On October 15 Harrisonburg Rockingham’s Community Criminal Justice Board (CCJB) could take a big step toward reducing incarceration and recidivism that cost us heavily in dollars and harm to families. Made up of local criminal justice agencies and community stakeholders, CCJB will consider recommending that local officials hire a community justice planner. After all, we’ve spent $20 million to buy into Middle River Regional Jail (on top of our regular $10 million annual jail budget). With our numbers escalating, we’re headed for overcrowding again.
Why should we hire a Community Justice Planner? To see, go to drug court any Thursday at 1 p.m. You’ll find a group of repeat drug offenders facing serious prison time that could cost taxpayers millions. Instead, they report weekly to a judge who is committed to getting them drug free, despite relapses. It’s grueling for them, especially since we lack affordable long term or residential drug treatment they desperately need, but successful graduates can get sentences reduced or eliminated, saving us all money and helping rebuild lives.
Why do we have a drug court today? Because last year Commonwealth’s Attorney Marsha Garst and Judge Bruce Albertson did tremendous work to submit a grant application to the federal Bureau of Justice Statistics, leveraging local city and county matching funds.
Or talk to our law enforcement officers who’ve had Crisis Intervention Training (CIT) in utilizing mental health interventions instead of force to defuse dangerous situations. Another grant-funded program that ultimately saves money and benefits families of troubled persons.

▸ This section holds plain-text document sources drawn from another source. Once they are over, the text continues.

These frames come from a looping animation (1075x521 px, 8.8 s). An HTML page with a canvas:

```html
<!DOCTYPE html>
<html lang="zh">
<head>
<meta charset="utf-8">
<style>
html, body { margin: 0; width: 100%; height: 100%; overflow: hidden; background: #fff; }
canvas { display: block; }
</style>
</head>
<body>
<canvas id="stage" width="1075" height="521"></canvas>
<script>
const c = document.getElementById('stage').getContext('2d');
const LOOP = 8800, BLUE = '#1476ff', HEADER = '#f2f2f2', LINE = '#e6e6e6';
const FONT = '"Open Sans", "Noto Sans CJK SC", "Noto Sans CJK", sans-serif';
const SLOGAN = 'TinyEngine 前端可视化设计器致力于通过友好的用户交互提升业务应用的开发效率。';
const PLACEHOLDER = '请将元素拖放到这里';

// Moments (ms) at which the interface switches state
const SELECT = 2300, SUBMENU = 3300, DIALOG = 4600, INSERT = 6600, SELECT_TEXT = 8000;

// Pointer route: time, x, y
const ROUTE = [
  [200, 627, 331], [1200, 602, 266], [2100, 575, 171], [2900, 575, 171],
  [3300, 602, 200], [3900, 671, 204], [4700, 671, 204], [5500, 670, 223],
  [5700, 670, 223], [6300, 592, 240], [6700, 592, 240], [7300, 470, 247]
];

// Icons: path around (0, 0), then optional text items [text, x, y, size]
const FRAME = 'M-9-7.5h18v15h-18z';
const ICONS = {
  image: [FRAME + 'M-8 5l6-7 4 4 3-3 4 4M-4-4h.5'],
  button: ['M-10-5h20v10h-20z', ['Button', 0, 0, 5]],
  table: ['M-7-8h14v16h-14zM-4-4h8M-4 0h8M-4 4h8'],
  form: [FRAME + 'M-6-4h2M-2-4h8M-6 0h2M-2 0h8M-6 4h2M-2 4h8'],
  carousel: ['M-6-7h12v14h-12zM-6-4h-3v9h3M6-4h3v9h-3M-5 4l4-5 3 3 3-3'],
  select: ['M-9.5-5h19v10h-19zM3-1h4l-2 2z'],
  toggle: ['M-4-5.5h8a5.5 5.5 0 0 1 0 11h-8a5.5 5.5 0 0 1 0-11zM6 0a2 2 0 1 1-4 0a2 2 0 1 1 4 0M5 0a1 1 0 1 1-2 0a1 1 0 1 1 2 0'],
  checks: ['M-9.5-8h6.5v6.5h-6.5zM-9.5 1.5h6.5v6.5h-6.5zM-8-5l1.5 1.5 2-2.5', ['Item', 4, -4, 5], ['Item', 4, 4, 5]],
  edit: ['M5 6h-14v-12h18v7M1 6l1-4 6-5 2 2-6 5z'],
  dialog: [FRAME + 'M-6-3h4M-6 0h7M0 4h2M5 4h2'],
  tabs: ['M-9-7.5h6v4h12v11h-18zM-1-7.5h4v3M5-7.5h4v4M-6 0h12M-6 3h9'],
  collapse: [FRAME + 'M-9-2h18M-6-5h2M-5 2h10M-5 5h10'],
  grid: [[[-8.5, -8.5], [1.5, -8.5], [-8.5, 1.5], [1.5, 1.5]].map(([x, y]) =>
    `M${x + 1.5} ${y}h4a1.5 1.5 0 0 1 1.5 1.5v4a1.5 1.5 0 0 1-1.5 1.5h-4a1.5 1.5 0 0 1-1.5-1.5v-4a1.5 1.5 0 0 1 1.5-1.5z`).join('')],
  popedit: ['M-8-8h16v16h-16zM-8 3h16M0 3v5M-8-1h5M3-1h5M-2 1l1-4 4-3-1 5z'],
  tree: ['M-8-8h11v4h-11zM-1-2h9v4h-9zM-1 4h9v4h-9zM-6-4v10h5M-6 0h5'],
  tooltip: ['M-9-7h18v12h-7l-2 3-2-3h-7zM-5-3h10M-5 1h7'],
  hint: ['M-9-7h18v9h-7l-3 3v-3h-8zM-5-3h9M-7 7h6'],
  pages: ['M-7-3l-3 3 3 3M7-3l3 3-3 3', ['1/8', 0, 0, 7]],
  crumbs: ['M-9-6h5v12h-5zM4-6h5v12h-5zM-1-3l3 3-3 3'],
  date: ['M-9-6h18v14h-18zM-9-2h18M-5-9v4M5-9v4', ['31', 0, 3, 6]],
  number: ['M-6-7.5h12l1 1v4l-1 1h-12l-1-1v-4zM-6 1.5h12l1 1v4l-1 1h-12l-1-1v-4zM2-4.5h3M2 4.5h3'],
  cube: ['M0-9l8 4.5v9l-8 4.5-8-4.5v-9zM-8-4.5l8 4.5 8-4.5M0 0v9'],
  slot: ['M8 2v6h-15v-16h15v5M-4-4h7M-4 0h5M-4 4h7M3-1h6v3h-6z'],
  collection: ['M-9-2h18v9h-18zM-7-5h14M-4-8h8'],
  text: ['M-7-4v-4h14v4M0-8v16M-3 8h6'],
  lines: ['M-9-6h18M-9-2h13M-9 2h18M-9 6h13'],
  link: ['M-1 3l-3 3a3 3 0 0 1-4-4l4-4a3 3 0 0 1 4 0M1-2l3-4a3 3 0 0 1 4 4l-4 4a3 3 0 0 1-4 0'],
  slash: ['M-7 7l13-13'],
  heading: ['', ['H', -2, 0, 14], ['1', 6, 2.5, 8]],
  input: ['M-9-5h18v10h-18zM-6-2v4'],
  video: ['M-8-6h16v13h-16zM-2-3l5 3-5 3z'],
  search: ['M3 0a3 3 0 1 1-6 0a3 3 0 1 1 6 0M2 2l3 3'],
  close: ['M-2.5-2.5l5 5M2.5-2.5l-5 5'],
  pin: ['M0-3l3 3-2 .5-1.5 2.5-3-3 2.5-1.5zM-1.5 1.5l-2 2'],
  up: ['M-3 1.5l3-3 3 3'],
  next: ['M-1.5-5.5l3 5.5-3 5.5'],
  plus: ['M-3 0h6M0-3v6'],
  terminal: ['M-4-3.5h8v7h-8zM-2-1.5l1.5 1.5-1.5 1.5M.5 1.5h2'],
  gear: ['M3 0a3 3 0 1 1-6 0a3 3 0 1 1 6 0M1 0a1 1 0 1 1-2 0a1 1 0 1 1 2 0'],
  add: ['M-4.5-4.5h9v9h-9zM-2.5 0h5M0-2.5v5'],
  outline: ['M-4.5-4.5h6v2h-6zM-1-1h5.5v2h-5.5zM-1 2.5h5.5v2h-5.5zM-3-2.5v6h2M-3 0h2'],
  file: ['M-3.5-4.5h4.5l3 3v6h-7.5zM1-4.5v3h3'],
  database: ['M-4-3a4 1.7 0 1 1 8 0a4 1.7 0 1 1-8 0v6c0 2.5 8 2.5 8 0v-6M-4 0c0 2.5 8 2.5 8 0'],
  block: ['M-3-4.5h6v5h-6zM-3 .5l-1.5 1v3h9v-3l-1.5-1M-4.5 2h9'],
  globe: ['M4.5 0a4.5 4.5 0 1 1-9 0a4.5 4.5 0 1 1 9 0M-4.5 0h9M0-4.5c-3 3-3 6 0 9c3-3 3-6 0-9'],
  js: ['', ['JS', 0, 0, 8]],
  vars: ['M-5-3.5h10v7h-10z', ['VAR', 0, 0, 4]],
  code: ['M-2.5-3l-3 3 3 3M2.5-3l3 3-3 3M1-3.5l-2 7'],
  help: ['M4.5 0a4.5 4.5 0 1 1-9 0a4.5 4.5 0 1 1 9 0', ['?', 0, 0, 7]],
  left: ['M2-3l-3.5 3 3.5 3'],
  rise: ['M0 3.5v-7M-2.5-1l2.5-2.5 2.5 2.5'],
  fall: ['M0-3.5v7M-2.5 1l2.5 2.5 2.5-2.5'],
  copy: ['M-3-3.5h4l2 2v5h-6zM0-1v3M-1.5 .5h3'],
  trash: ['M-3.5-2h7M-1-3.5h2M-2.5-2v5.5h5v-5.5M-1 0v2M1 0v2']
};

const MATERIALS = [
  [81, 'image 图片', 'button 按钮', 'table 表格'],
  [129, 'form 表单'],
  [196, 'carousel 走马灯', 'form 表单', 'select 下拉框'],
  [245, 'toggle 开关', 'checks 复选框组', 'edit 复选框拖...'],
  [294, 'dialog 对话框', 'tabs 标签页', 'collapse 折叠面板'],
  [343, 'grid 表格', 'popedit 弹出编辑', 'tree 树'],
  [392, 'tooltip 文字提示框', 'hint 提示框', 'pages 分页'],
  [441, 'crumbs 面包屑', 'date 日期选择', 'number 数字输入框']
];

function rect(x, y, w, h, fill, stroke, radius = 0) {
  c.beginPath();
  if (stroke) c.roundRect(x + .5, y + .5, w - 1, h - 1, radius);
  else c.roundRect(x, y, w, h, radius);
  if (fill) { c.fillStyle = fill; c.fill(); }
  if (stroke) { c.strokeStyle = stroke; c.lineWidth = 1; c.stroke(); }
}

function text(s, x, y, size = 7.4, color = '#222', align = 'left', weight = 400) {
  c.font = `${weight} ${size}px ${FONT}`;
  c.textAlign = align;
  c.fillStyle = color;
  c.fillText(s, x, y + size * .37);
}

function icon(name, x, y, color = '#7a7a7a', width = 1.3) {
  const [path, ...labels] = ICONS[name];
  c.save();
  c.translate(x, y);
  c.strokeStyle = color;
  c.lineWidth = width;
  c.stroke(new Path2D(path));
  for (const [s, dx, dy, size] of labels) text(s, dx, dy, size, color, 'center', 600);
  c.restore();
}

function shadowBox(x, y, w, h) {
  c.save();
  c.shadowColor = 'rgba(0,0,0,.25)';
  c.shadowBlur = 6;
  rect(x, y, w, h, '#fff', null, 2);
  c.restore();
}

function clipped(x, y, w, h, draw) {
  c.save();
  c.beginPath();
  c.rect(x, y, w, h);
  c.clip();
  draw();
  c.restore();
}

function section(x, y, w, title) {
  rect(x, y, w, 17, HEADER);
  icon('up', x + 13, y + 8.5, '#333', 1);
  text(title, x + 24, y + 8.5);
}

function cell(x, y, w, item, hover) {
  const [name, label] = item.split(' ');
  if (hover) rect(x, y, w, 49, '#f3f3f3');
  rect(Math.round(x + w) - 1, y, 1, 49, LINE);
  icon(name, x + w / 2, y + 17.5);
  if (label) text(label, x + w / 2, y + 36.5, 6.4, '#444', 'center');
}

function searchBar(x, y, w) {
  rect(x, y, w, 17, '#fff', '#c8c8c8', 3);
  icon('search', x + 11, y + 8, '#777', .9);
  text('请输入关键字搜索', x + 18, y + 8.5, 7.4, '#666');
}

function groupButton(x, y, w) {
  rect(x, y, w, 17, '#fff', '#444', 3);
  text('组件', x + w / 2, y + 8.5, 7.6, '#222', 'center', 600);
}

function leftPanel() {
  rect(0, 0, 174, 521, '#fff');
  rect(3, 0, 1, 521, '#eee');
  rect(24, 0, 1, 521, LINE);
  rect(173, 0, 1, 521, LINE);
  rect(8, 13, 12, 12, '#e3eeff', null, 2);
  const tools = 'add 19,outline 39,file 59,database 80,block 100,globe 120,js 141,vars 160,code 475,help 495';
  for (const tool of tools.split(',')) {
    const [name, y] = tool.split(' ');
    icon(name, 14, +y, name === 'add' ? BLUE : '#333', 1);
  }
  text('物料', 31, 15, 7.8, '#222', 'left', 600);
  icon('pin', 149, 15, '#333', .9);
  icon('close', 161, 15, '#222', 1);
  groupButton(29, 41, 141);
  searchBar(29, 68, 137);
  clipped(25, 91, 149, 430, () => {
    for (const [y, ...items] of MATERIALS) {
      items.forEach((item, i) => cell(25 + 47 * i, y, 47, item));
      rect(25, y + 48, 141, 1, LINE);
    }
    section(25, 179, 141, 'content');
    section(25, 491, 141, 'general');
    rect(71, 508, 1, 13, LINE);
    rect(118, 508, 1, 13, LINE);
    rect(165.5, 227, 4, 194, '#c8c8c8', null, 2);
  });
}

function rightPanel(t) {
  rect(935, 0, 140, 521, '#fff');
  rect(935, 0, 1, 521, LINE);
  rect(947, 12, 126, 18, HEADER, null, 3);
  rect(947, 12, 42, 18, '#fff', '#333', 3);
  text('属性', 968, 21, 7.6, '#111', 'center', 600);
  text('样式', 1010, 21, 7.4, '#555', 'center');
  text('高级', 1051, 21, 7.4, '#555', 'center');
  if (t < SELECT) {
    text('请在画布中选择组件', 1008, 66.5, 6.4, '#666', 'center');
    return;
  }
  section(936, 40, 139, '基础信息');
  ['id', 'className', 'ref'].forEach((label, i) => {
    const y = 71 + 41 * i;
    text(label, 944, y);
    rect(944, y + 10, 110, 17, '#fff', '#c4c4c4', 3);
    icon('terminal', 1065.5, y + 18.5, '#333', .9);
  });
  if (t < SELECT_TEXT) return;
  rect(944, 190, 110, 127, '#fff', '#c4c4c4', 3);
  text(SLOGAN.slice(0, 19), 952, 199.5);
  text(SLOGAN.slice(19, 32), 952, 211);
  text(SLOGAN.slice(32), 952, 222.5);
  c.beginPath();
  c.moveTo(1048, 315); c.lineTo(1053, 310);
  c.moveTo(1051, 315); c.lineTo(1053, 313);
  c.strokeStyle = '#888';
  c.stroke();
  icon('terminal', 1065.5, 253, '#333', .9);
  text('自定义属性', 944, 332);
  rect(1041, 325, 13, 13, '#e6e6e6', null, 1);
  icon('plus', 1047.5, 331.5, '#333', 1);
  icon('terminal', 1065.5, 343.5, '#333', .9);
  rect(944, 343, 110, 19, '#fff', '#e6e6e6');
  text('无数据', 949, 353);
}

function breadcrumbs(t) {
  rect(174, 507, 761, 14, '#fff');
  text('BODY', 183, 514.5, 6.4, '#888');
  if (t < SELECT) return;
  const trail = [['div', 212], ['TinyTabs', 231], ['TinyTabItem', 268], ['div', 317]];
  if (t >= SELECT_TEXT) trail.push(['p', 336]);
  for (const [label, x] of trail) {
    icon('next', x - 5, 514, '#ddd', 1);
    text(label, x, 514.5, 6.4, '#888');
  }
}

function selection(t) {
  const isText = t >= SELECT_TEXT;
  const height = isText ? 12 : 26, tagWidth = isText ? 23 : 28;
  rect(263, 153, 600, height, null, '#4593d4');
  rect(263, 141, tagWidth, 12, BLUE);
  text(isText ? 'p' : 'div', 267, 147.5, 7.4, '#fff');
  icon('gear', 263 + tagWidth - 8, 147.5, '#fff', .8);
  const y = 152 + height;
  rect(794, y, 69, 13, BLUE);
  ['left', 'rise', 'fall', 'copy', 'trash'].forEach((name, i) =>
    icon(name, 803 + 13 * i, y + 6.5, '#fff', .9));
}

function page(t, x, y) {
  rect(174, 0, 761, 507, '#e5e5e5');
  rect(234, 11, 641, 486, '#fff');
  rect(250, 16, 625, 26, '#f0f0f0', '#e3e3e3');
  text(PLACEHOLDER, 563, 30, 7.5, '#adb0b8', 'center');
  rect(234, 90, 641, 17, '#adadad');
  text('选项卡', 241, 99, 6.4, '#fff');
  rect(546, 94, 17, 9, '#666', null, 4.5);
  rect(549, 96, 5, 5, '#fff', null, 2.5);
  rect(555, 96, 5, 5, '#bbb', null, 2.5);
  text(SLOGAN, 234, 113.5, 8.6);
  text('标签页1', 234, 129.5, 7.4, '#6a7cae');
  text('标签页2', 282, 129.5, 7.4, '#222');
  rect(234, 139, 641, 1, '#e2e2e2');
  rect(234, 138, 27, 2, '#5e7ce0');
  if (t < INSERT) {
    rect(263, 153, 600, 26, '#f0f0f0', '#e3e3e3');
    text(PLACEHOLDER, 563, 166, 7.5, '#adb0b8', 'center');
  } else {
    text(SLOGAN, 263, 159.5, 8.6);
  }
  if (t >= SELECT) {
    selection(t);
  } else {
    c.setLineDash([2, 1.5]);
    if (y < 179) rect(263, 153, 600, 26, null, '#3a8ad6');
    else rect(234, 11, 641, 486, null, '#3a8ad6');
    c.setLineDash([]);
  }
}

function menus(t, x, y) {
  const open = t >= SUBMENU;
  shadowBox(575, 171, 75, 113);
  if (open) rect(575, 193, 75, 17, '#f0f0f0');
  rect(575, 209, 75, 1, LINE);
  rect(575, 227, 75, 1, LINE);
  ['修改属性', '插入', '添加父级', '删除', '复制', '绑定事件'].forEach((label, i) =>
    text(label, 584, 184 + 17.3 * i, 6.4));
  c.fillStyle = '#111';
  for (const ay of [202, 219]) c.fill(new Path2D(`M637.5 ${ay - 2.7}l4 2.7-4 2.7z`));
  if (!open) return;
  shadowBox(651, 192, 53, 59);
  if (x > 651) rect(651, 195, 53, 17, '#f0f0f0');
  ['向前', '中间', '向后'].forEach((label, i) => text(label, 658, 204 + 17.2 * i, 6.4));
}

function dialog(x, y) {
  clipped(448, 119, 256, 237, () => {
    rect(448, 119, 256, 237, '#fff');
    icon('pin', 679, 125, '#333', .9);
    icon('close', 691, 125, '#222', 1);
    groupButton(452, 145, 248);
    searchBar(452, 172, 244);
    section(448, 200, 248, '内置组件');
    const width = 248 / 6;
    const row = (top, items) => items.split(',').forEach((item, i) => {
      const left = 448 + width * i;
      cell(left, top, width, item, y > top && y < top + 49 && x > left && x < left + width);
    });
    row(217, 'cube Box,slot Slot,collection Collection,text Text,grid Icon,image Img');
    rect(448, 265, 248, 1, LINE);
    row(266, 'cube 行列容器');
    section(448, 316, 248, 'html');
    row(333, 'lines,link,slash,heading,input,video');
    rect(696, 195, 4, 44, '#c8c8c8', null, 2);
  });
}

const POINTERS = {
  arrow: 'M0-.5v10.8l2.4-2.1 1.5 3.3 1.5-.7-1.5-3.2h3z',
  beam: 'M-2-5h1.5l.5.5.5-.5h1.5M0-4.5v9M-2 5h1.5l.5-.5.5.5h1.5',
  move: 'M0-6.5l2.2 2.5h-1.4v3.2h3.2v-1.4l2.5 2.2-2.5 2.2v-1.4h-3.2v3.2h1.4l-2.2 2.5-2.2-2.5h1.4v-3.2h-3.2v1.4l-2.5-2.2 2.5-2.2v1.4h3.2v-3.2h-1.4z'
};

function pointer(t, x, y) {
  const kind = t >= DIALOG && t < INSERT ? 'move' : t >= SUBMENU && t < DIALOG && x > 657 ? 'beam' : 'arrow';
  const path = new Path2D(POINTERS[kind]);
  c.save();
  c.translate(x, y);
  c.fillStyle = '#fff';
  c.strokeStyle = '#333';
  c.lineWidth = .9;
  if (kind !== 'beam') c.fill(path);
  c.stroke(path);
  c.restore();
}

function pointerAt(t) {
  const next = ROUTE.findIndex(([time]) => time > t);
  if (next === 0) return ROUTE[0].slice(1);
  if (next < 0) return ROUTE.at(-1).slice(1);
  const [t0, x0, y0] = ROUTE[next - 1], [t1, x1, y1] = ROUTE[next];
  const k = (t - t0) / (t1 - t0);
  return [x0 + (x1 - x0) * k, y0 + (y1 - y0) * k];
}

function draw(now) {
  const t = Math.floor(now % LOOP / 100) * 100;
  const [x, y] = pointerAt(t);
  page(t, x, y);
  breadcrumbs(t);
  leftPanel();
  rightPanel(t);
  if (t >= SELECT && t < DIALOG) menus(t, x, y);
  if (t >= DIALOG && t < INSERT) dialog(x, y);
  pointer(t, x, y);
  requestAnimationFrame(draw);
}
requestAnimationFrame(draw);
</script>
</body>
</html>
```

Criminal justice systems are staggeringly complex, with law enforcement, prosecution, incarceration, probation, all under various local, state and federal agencies. A justice planner with broad criminal justice experience can work with each, using data analysis to find their needs, then do the complex technical job of writing major grants. (Grants more than pay for the planner’s salary.)
State, federal, and private sources offer many grants to help communities reduce incarceration. They’re funding jail overcrowding solution studies, restorative justice for juveniles, assessments of reentry housing needs. Also “community service” programs with automated assignment capabilities to help people work off court costs successfully. They’ve helped over 400 police departments nationwide use non-arrest pathways to treatment, like Glouster’s “Angel Program” where addicts can self-refer by walking into a police station for help.
Our political representatives did right when they choose not to spend $60 – 80 million on a jail, locking us into costly and ineffective responses to most crime. We know we can’t build our way out of jail overcrowding but now we need to move forward expeditiously with proven alternatives. Our local Reentry Council has offered its expertise to the CCJB’s deliberations. The Valley Justice Coalition and the 26 churches with Faith in Action are urging this step. With the help of a planner to assist our community criminal justice board, we can analyze our data, confer with our criminal justice agencies, carefully plan, and implement real improvements to our criminal justice system.
I hope we do it.
Ruth Stolzfus Jost
The above was published in the Daily News-Record on 30 September 2018.